Task directions: In the data below, find every line that has the string "rotate", and copy it.

Entries supplied START

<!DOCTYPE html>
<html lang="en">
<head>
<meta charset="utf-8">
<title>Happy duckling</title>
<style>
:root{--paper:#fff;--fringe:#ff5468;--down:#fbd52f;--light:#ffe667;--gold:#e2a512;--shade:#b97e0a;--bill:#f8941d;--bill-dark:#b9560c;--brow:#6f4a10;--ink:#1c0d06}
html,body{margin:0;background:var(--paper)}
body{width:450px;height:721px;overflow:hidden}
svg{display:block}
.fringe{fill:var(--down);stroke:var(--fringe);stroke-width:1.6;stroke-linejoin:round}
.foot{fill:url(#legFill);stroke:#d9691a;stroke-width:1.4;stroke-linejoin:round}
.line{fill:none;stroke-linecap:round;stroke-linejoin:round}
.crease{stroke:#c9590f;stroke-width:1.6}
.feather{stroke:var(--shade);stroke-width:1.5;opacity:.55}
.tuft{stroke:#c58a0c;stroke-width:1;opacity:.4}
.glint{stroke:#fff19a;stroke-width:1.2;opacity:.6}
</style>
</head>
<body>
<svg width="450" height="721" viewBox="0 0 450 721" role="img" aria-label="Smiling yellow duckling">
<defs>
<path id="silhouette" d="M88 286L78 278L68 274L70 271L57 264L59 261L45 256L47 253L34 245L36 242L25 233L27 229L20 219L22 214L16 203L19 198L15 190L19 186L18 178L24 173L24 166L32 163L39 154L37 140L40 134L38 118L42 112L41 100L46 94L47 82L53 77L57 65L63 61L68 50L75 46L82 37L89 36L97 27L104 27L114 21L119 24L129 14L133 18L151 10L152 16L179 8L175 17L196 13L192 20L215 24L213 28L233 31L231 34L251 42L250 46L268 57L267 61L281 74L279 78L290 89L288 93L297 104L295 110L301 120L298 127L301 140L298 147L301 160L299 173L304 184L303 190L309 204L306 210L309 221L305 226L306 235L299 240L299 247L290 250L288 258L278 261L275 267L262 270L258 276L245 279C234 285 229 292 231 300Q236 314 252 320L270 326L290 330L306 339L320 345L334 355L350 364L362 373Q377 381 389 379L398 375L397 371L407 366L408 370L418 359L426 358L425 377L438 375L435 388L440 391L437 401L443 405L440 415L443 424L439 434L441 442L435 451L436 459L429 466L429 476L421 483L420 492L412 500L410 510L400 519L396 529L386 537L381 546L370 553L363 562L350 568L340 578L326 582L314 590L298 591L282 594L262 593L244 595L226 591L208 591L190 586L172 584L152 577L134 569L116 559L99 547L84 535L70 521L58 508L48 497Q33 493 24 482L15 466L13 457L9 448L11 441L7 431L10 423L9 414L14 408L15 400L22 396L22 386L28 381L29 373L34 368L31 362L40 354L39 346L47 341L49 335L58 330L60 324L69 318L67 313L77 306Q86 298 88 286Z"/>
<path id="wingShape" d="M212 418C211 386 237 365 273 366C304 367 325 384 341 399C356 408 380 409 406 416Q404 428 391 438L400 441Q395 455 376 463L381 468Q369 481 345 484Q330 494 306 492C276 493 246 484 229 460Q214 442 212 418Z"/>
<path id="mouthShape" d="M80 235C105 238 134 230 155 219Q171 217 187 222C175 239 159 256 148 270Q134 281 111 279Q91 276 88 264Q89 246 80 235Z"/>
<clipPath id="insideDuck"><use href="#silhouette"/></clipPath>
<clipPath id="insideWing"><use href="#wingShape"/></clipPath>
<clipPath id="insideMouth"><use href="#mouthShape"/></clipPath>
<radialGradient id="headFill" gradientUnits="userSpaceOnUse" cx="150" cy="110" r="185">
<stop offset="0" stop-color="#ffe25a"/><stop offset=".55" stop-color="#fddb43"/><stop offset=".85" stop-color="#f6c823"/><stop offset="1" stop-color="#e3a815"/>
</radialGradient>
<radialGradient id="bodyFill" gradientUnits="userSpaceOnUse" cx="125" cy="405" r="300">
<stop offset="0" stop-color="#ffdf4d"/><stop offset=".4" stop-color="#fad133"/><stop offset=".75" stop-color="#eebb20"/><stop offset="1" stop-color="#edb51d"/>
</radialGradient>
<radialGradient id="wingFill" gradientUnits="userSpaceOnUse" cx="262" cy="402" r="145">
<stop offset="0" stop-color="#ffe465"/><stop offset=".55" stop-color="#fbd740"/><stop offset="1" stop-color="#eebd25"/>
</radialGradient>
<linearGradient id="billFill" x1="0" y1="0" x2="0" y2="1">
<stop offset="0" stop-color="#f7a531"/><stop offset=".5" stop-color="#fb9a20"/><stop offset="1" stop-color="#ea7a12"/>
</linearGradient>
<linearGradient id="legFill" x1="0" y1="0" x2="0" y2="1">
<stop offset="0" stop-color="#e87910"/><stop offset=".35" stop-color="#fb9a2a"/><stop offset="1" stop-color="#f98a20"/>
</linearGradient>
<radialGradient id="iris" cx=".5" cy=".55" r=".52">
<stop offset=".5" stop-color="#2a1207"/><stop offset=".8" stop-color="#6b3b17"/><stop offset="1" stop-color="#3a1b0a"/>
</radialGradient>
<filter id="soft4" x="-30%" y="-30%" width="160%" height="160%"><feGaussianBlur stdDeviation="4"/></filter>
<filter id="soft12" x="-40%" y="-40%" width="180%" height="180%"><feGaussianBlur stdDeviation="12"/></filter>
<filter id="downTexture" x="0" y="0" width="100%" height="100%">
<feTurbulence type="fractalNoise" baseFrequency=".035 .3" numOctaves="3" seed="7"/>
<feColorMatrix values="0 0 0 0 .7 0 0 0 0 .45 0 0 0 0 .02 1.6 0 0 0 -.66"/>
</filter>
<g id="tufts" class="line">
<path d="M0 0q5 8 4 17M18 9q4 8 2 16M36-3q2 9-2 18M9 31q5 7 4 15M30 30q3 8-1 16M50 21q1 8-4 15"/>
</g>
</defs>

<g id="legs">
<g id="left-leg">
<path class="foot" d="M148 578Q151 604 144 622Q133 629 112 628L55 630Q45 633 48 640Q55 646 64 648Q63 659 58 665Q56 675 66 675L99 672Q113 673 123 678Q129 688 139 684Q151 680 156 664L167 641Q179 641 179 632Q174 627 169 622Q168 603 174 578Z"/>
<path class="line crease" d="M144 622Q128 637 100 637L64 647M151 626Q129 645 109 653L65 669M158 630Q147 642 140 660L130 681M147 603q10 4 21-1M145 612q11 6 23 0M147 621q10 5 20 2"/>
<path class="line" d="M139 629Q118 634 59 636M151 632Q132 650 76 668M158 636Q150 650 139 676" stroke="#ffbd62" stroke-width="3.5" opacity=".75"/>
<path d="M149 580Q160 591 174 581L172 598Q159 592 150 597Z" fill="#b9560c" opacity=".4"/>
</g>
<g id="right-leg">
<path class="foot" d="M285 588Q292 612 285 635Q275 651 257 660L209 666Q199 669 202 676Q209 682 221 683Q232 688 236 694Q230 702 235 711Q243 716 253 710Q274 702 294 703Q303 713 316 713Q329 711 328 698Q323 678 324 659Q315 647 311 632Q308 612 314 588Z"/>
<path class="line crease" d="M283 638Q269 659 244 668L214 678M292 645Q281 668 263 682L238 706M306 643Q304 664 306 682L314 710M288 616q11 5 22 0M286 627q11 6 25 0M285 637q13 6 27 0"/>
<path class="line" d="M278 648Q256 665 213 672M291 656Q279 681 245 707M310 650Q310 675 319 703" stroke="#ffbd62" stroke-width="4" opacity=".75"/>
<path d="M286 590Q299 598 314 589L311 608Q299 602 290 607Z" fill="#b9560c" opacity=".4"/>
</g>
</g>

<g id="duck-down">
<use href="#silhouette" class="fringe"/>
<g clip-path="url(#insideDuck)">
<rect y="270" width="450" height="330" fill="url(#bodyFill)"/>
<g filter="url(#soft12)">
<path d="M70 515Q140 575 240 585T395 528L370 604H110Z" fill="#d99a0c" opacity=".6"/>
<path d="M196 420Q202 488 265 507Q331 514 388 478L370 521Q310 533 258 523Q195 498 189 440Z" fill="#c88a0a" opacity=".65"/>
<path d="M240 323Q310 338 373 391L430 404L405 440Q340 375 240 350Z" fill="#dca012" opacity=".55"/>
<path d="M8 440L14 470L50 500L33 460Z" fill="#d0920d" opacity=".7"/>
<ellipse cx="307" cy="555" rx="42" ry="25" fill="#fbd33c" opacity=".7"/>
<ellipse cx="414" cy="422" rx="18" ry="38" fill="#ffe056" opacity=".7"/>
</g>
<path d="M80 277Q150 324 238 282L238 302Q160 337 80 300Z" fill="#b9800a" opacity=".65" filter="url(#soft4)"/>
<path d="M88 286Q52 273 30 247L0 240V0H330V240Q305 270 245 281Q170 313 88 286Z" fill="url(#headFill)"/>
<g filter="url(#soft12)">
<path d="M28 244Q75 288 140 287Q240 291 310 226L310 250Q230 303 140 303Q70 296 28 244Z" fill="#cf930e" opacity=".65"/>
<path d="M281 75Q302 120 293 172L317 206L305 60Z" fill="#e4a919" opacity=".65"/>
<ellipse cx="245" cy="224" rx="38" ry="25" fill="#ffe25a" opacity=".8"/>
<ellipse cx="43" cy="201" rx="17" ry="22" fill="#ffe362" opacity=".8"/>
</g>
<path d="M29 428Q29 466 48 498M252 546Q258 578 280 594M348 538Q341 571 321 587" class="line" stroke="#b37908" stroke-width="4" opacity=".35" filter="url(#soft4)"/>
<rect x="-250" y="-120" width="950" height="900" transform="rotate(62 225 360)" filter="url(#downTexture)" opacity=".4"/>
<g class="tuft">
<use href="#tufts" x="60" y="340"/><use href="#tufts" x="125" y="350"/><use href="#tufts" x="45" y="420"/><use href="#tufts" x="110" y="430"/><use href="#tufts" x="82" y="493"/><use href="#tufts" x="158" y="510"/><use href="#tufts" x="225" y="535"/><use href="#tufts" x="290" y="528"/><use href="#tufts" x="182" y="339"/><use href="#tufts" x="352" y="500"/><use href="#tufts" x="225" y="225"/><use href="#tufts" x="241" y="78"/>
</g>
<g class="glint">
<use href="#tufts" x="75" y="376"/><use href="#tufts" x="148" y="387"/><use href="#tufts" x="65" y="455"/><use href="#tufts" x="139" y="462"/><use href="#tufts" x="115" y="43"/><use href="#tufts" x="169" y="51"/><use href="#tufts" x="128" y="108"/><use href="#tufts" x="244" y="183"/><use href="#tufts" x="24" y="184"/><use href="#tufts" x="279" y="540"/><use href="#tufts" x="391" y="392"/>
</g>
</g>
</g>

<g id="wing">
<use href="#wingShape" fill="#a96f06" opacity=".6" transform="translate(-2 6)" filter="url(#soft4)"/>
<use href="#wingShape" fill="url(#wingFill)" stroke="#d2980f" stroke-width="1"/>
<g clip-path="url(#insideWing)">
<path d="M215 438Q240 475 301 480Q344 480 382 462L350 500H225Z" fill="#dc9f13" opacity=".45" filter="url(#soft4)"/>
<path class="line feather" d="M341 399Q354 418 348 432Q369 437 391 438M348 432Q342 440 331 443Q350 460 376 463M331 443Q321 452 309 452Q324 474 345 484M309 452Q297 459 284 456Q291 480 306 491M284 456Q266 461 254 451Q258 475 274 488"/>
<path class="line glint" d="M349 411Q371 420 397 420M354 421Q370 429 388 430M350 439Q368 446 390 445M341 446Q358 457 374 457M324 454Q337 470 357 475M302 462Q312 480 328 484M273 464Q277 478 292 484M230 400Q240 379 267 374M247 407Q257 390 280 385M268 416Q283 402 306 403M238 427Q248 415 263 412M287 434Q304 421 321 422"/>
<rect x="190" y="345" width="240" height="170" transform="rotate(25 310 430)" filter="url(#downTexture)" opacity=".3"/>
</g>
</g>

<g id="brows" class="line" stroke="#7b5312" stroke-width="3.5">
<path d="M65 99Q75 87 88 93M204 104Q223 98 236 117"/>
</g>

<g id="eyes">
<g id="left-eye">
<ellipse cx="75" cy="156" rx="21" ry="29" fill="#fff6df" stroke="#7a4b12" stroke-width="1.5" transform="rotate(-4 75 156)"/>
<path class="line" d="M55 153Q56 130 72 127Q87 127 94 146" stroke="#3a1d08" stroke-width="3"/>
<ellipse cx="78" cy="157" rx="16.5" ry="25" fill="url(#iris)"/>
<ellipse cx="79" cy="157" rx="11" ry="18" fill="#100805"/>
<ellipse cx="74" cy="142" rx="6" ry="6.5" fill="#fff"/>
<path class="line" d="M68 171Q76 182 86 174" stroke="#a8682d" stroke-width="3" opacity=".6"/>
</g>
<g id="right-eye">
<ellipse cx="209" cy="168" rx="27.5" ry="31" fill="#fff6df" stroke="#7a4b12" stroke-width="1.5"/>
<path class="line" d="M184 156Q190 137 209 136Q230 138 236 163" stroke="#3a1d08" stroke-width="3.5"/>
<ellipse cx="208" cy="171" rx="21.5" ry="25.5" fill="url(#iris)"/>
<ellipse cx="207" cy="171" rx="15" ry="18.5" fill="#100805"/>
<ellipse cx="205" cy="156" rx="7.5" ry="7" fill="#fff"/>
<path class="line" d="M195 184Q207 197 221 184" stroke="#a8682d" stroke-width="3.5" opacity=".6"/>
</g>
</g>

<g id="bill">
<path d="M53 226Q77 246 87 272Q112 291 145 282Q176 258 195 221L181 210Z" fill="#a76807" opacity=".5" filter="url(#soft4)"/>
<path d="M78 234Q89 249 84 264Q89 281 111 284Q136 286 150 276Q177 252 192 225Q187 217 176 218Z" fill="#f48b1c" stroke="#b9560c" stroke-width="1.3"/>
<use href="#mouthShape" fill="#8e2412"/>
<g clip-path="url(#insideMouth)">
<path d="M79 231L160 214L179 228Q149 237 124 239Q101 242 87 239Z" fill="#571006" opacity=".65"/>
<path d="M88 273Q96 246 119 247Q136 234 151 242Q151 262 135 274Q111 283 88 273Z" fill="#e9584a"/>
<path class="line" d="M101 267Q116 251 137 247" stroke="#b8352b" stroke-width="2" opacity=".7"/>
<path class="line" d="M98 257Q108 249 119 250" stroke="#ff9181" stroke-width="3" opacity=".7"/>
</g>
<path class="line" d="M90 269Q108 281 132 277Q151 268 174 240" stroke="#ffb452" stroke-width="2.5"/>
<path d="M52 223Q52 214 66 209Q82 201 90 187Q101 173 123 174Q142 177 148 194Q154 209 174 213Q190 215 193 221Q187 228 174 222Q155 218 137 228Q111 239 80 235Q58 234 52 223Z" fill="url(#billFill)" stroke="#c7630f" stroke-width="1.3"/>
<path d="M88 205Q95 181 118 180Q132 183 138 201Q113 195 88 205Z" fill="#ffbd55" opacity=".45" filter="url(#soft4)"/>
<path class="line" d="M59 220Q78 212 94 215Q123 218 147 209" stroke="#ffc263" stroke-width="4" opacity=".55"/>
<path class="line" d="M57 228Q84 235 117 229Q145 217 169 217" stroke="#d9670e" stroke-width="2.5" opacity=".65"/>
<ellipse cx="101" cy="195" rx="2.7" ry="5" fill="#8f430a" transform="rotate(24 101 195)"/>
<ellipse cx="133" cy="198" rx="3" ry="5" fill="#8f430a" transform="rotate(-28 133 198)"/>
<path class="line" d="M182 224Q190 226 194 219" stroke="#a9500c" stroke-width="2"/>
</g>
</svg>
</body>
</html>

Entries supplied END

Task solution:
<rect x="-250" y="-120" width="950" height="900" transform="rotate(62 225 360)" filter="url(#downTexture)" opacity=".4"/>
<rect x="190" y="345" width="240" height="170" transform="rotate(25 310 430)" filter="url(#downTexture)" opacity=".3"/>
<ellipse cx="75" cy="156" rx="21" ry="29" fill="#fff6df" stroke="#7a4b12" stroke-width="1.5" transform="rotate(-4 75 156)"/>
<ellipse cx="101" cy="195" rx="2.7" ry="5" fill="#8f430a" transform="rotate(24 101 195)"/>
<ellipse cx="133" cy="198" rx="3" ry="5" fill="#8f430a" transform="rotate(-28 133 198)"/>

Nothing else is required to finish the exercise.